After giving up two hits to start the 2nd, he was the great God deGrom. The entry immediately after “Hamster” is the Braves Journal Glossary is “Hibernation Mode.” That’s a little unfair when you’re facing deGrom, but 18 straight retired batters with 11 strikeouts (14 overall), if not hibernation, is at least a very healthy siesta.

Anderson gave up a solo shot to Dom Smith to make a one-run game in the seventh, but other than that he was completely in control after the first inning. But this is 2021. Guarding a one run in the eighth has all the guarantee of a Bernie Madoff promise to make a high enough return to easily pay Bobby Bonilla‘s salary outyears.

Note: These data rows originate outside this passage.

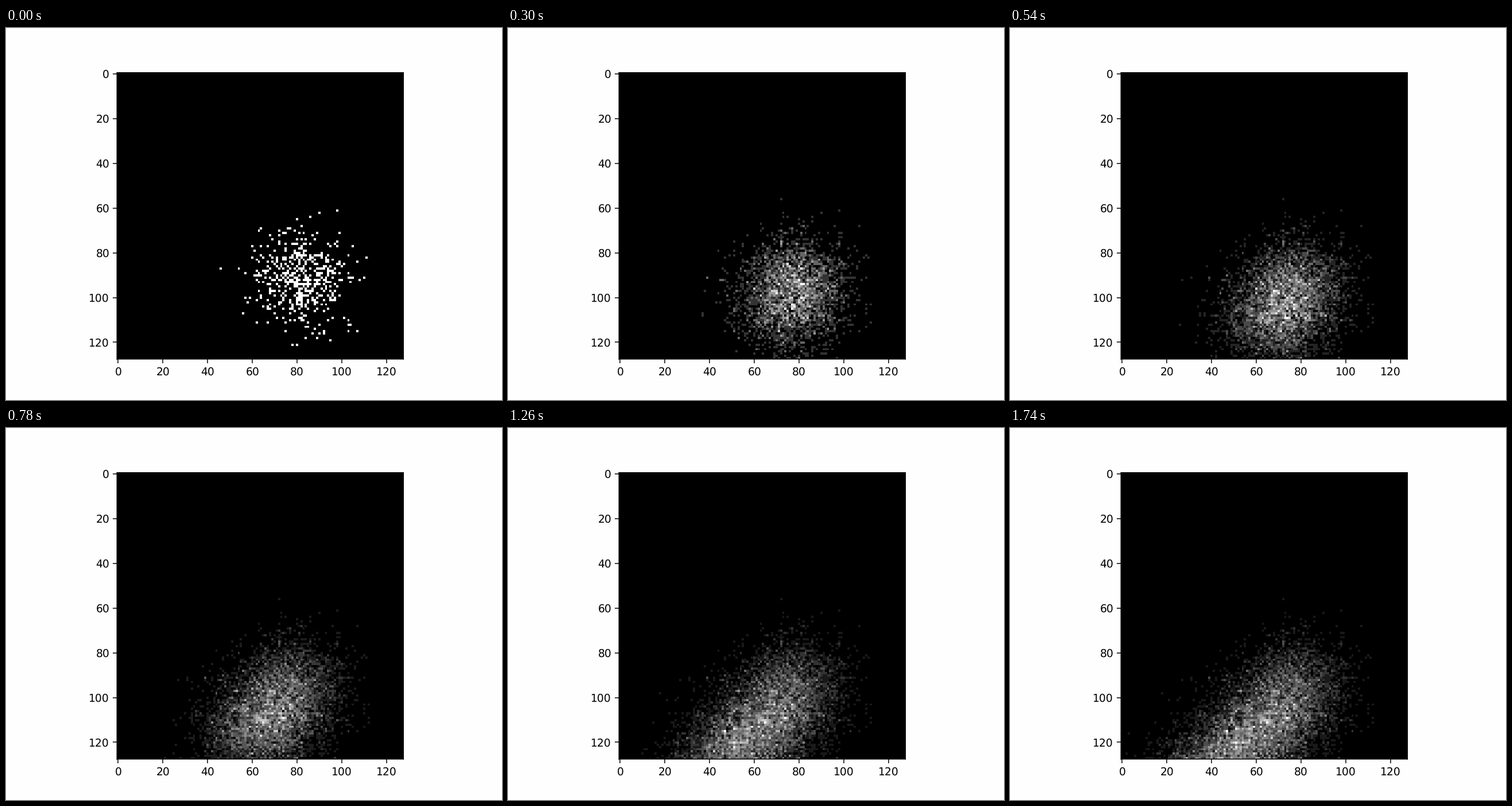
These frames come from a looping animation (864 px wide and 648 px high, 1800 ms). A matplotlib script:

```python
import numpy as np
import matplotlib.pyplot as plt
from matplotlib.animation import FuncAnimation

SIZE = 128
FRAMES = 30
HITS = 500
SIGMA = 11.2
START = np.array([82.0, 93.0])
VELOCITY = np.array([-2.0, 2.1])


def burst(rng, step):
    """Cells struck by the drifting beam in one step, each at most once."""
    center = START + VELOCITY * step
    cells = np.rint(rng.normal(center, SIGMA, (HITS, 2))).astype(int)
    x, y = cells[((cells >= 0) & (cells < SIZE)).all(axis=1)].T
    hit = np.zeros((SIZE, SIZE))
    hit[y, x] = 1
    return hit


rng = np.random.default_rng(7)
exposures = np.cumsum([burst(rng, k) for k in range(FRAMES)], axis=0)

plt.rcParams["text.hinting"] = "none"
fig, ax = plt.subplots(figsize=(6.4, 4.8), dpi=135, facecolor="#fefefe")
image = ax.imshow(exposures[0], cmap="gray", vmin=0, vmax=1)

# Keep the thin lines at their exact subpixel positions.
for line in [*ax.spines.values(), *ax.get_xticklines(), *ax.get_yticklines()]:
    line.set_snap(False)


def update(k):
    image.set_data(exposures[k])
    image.set_clim(0, exposures[k].max())
    return [image]


anim = FuncAnimation(fig, update, frames=FRAMES, interval=60,
                     repeat=True, repeat_delay=0)
plt.show()
```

This was clearly shaping up to be a three Grammy-winner night. Tull was followed by Coldplay’s frontman, who got into trouble in the eighth, but got Alonzo to snuff out a threat. A similar threat in the bottom of the inning was similarly thwarted.

So the Fresh Prince completed the Grammy Trifecta, and blew yet another save on a hanger to Dom Smith for his second homer. This was, somewhat oddly, only the second game in which all three played in the same game, and the only game in which they were the only three Braves pitchers.

So then came the bottom of the ninth, facing Seth Lugo. The Mets, unsatisfied with the prospect of giving the Braves a runner on second to start the tenth inning, gave them a runner on second (Heredia) to start the ninth via a Lugo error. Heredia advanced to third on a productive out by the Panda. Kevan Smith proved he can only hit deGrom by striking out. Acuna was walked intentionally and Inciarte somehow worked a walk after going down 0-2. On the first pitch to Freddie, he rapped a ball off Lugo’s ankle which rebounded to Guillorme at third. Ronald was not running hard to third and it is possible, but not inevitable, that Guillorme could have beaten him to the bag to go to extra innings. Instead, he tried to get Freddie at first, which was impossible.

Will Smith got the win. Clearly, he deserved it. (OK, he didn’t, but we deserved a win for a change.)

The Braves are now over .500 at home and two under overall. As Tim McGraw’s daddy used to say: You gotta believe. Ok, maybe that’s not quite erudite enough, and I haven’t given any Latin phrases in this entry. So let’s go to Tertullian, a third century author whose most famous phrase (which he didn’t exactly say, but this is a Braves blog, not a scholarly disquisition) is Credo quia absurdum. “I believe because it is impossible.” That’s how the Braves season is going to go. What does it matter whether we have the tools to win or not? Have faith and we will.